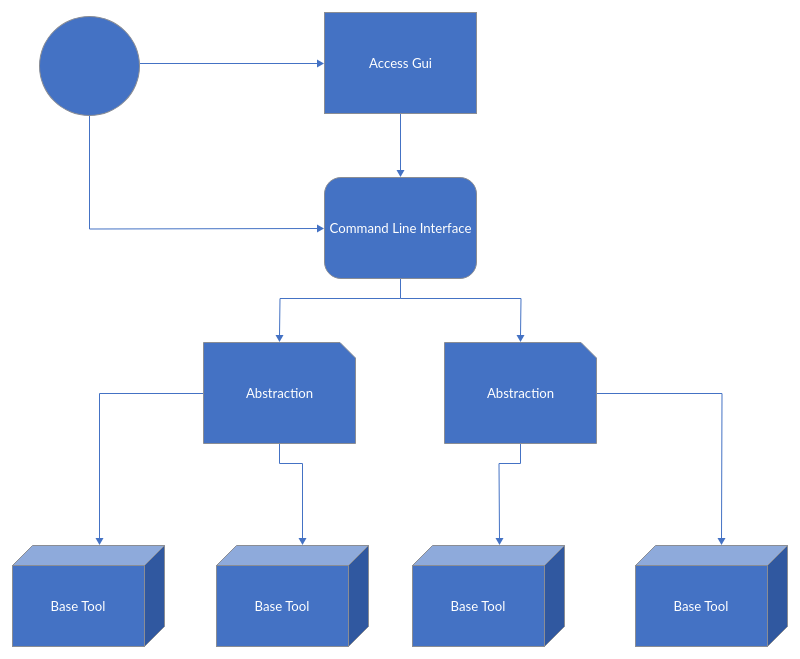
<!DOCTYPE html>
<html lang="en">
<head>
<meta charset="utf-8">
<title>Tool access diagram</title>
<style>
:root {
  --fill: #4472c4;
  --top: #8eaadb;
  --side: #3058a0;
  --outline: #8a8d94;
  --line: #4472c4;
  --label: #ffffff;
  --page: #ffffff;
}
* { box-sizing: border-box; }
html, body { margin: 0; overflow: hidden; background: var(--page); }
.diagram {
  position: relative;
  width: 800px;
  height: 659px;
  overflow: hidden;
  background: var(--page);
  font: 13.2px/16px Lato, "Open Sans", sans-serif;
  color: var(--label);
}
.connectors { position: absolute; inset: 0; }
.connectors polyline { fill: none; stroke: var(--line); stroke-width: 1; }
.connectors .arrows { fill: var(--line); }
.node {
  position: absolute;
  display: flex;
  align-items: center;
  justify-content: center;
  width: 153px;
  height: 102px;
  white-space: nowrap;
}
.node span { position: relative; }
.user, .gui, .cli { background: var(--fill); border: 1px solid var(--outline); }
.user { left: 39px; top: 16px; width: 101px; height: 100px; border-radius: 50%; }
.gui { left: 324px; top: 12px; }
.cli { left: 324px; top: 177px; border-radius: 17px; }
.shape { position: absolute; inset: 0; overflow: visible; }
.shape-front { fill: var(--fill); stroke: var(--outline); }
.shape-top { fill: var(--top); stroke: var(--outline); }
.shape-side { fill: var(--side); stroke: var(--outline); }
.abstraction { top: 342px; }
.tool { top: 545px; padding: 19px 21px 0 0; }
.left-abstraction { left: 203px; }
.right-abstraction { left: 444px; }
.tool-1 { left: 12px; }
.tool-2 { left: 216px; }
.tool-3 { left: 412px; }
.tool-4 { left: 635px; }
</style>
</head>
<body>
<main class="diagram">
  <svg class="connectors" width="800" height="659" viewBox="0 0 800 659" aria-hidden="true">
    <defs>
      <polygon id="arrow-down" points="-4,-7 4,-7 0,0"/>
      <polygon id="arrow-right" points="-7,-4 0,0 -7,4"/>
      <g id="cut-card">
        <polygon class="shape-front" points="0.5,0.5 137,0.5 152.5,16 152.5,101.5 0.5,101.5"/>
      </g>
      <g id="cube">
        <polygon class="shape-top" points="0.5,20.5 20.5,0.5 152.5,0.5 132.5,20.5"/>
        <polygon class="shape-side" points="132.5,20.5 152.5,0.5 152.5,81.5 132.5,101.5"/>
        <rect class="shape-front" x="0.5" y="20.5" width="132" height="81"/>
      </g>
    </defs>
    <polyline points="140,63.5 318,63.5"/>
    <polyline points="89.5,116 89.5,229 318,228.5"/>
    <polyline points="400.5,114 400.5,171"/>
    <polyline points="400.5,279 400.5,298.5 280,298.5 279.5,336"/>
    <polyline points="400.5,298.5 521,298.5 520.5,336"/>
    <polyline points="203,393.5 99.5,393.5 99.5,539"/>
    <polyline points="279.5,444 279.5,463.5 302.5,463.5 302.5,539"/>
    <polyline points="520.5,444 520.5,463.5 499,463.5 499.5,539"/>
    <polyline points="597,393.5 722,393.5 721.5,539"/>
    <g class="arrows">
      <use href="#arrow-right" x="324" y="63.5"/>
      <use href="#arrow-right" x="324" y="228.5"/>
      <use href="#arrow-down" x="400.5" y="177"/>
      <use href="#arrow-down" x="279.5" y="342"/>
      <use href="#arrow-down" x="520.5" y="342"/>
      <use href="#arrow-down" x="99.5" y="545"/>
      <use href="#arrow-down" x="302.5" y="545"/>
      <use href="#arrow-down" x="499.5" y="545"/>
      <use href="#arrow-down" x="721.5" y="545"/>
    </g>
  </svg>

  <div class="node user"></div>
  <div class="node gui"><span>Access Gui</span></div>
  <div class="node cli"><span>Command Line Interface</span></div>

  <div class="node abstraction left-abstraction">
    <svg class="shape" width="153" height="102" aria-hidden="true"><use href="#cut-card"/></svg>
    <span>Abstraction</span>
  </div>
  <div class="node abstraction right-abstraction">
    <svg class="shape" width="153" height="102" aria-hidden="true"><use href="#cut-card"/></svg>
    <span>Abstraction</span>
  </div>

  <div class="node tool tool-1">
    <svg class="shape" width="153" height="102" aria-hidden="true"><use href="#cube"/></svg>
    <span>Base Tool</span>
  </div>
  <div class="node tool tool-2">
    <svg class="shape" width="153" height="102" aria-hidden="true"><use href="#cube"/></svg>
    <span>Base Tool</span>
  </div>
  <div class="node tool tool-3">
    <svg class="shape" width="153" height="102" aria-hidden="true"><use href="#cube"/></svg>
    <span>Base Tool</span>
  </div>
  <div class="node tool tool-4">
    <svg class="shape" width="153" height="102" aria-hidden="true"><use href="#cube"/></svg>
    <span>Base Tool</span>
  </div>
</main>
</body>
</html>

#####

> _PROBLEM TO WORK ON_
All of the lines above that carry the string "node" need to be found and copied.

> _EXERCISE ANSWER_
.node {
.node span { position: relative; }
  <div class="node user"></div>
  <div class="node gui"><span>Access Gui</span></div>
  <div class="node cli"><span>Command Line Interface</span></div>
  <div class="node abstraction left-abstraction">
  <div class="node abstraction right-abstraction">
  <div class="node tool tool-1">
  <div class="node tool tool-2">
  <div class="node tool tool-3">
  <div class="node tool tool-4">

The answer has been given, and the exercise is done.